    So visiting a user every month to defrag is a good way to make money, and that's it.

    Backing up daily is brilliant, and everyone should do it.

    But telling people to never have anyone help seems to me to be a bit of a pressure tactic.

    Sorry, nothing personal meant by this, even though I am sure it will be taken that way (I would!). But I deal with the fallout of second-rate repair guys in my area all the time, and while I should be writing each of them personal thank you notes for the business they generate for me, they continue to tick me off.
    Telling a user to reboot is a very smart and generous move anytime.

  15. #13
    Star Lounger
    Join Date
    Dec 2009
    Location
    South Jersey
    Posts
    69
    Thanks
    9
    Thanked 13 Times in 11 Posts
    "I tell them that if they let ANYONE else "help" them with their problems, because they don't want to wait until I can help them, that I will no longer be responsible for helping them with their computer."

    I love that one. I would just eliminate the "because they don't want to wait" part.

    When more than one person "fixes" a computer, you just never know what you will find. At the least, it injects factors you weren't aware of, and will almost always cost you time and aggravation.

    The kicker is, you will often wind up aggravating your customer because he/she feels you are accusing them of doing "something bad" (which they did) even though you tried to be tactful.

  16. #14
    Star Lounger
    Join Date
    Dec 2009
    Location
    South Jersey
    Posts
    69
    Thanks
    9
    Thanked 13 Times in 11 Posts
    "First, and let's be clear about this: Windows Update should never be turned on for any operating system since XP....There is nothing, absolutely nothing, on offer that is worth having, and yes: I include the security updates in that statement."

    AMEN AND AMEN MY BROTHER!

  17. The Following User Says Thank You to UncleStu For This Useful Post:

    beachboybogart (2015-10-15)

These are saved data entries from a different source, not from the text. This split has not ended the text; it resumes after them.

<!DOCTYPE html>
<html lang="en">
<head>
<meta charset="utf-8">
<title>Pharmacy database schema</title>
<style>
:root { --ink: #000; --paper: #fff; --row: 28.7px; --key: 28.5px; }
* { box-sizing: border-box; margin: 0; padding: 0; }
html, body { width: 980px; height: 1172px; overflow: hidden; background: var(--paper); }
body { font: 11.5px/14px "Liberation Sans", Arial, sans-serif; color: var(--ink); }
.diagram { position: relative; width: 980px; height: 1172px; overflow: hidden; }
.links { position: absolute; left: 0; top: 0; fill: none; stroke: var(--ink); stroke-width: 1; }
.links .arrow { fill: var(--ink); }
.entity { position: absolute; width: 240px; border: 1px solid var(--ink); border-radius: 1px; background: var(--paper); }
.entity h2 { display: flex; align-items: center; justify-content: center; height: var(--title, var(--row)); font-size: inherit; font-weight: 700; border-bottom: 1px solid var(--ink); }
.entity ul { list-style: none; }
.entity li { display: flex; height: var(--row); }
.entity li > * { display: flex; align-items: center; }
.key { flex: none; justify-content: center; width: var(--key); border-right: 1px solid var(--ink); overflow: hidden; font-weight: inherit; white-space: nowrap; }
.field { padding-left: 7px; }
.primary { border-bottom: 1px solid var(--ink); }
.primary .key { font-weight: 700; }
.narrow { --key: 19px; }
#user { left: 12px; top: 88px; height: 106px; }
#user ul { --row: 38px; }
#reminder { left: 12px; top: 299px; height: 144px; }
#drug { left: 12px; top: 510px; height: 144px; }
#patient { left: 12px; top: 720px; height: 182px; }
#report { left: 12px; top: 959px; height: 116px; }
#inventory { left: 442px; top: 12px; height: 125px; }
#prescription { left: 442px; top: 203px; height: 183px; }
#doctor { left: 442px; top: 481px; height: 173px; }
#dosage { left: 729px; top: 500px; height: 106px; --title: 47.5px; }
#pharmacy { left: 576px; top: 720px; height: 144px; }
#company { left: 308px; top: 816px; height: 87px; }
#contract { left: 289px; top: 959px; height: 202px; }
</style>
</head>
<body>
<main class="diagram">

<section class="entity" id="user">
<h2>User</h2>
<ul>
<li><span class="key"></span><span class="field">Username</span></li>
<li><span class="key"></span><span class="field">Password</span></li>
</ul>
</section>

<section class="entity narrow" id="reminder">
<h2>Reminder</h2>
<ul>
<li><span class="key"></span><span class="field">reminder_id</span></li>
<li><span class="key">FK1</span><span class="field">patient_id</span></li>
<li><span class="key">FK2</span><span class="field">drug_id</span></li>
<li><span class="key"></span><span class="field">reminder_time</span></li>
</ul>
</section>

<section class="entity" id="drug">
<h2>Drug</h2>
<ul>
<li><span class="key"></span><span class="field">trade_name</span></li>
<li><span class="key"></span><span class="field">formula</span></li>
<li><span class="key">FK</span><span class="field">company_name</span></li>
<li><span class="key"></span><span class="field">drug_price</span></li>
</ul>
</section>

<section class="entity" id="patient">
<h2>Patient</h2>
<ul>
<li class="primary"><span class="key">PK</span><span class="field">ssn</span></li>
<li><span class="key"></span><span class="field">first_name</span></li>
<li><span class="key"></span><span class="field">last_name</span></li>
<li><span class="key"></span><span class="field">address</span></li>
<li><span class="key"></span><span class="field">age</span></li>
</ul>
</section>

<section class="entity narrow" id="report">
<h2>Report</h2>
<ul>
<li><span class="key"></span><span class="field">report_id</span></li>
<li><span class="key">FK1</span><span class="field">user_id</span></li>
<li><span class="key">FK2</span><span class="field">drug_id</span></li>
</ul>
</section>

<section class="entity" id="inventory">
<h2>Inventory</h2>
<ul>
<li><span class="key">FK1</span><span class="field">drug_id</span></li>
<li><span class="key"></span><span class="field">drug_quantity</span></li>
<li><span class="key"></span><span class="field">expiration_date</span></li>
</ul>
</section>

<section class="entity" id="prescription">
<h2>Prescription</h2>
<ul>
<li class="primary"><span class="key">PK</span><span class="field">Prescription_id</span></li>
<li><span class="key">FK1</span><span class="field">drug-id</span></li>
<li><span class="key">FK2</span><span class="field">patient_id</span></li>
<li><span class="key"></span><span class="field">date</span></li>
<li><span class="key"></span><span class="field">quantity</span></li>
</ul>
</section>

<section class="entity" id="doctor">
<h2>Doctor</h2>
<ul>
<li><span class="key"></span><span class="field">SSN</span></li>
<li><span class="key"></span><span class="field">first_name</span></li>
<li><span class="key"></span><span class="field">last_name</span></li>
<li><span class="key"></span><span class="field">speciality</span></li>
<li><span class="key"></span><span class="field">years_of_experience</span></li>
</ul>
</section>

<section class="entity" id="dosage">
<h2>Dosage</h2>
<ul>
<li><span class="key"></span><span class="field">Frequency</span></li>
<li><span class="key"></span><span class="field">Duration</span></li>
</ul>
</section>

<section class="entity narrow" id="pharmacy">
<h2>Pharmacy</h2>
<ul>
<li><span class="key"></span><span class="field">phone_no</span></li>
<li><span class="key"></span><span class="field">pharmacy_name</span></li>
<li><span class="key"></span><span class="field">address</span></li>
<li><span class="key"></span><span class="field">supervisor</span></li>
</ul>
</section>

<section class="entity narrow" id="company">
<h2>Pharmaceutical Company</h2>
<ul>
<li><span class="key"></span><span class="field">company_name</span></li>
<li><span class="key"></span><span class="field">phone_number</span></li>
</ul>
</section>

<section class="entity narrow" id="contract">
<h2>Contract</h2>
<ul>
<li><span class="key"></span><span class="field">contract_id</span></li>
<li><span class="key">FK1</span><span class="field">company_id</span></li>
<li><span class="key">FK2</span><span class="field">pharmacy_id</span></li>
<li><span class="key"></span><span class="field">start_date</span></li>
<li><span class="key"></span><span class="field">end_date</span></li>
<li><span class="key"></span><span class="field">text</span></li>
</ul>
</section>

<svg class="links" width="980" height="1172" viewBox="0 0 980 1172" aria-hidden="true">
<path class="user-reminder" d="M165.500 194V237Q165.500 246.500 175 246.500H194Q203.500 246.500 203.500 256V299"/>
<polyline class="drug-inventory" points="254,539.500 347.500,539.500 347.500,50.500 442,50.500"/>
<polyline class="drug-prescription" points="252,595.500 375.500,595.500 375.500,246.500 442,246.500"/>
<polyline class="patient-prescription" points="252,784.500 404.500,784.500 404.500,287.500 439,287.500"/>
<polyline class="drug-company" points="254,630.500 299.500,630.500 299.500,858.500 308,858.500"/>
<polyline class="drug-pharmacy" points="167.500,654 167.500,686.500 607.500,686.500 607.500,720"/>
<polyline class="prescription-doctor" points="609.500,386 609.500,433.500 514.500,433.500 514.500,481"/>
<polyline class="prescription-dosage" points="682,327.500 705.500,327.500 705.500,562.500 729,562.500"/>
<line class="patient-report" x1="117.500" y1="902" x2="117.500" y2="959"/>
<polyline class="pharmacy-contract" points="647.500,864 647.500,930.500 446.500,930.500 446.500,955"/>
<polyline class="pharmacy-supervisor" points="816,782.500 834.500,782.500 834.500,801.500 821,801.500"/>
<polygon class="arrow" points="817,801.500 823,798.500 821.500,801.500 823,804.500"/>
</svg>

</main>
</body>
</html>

  18. #15
    2 Star Lounger
    Join Date
    Jul 2011
    Posts
    132
    Thanks
    31
    Thanked 4 Times in 3 Posts
    Can I inject a thought? I'm as old as the hills and I can safely assume the writers are probably nowhere near my age. Some of the seniors are no longer as mentally alert as they once were. They did not grow up with computers and don't understand that they should not follow any instructions, either by phone or appearing on the desktop. That fact must be drilled into them and maybe even a reminder printed out and placed close to the PC.
    Frankly, some of the explanations given to me are over my technological head but basic instructions I can understand.

  19. The Following 2 Users Say Thank You to PCLearner For This Useful Post:

    mlg63 (2015-10-15),oldpaul100 (2015-10-20)

Page 1 of 4 123 ... LastLast

Posting Permissions

  • You may not post new threads
  • You may not post replies
  • You may not post attachments
  • You may not edit your posts
  •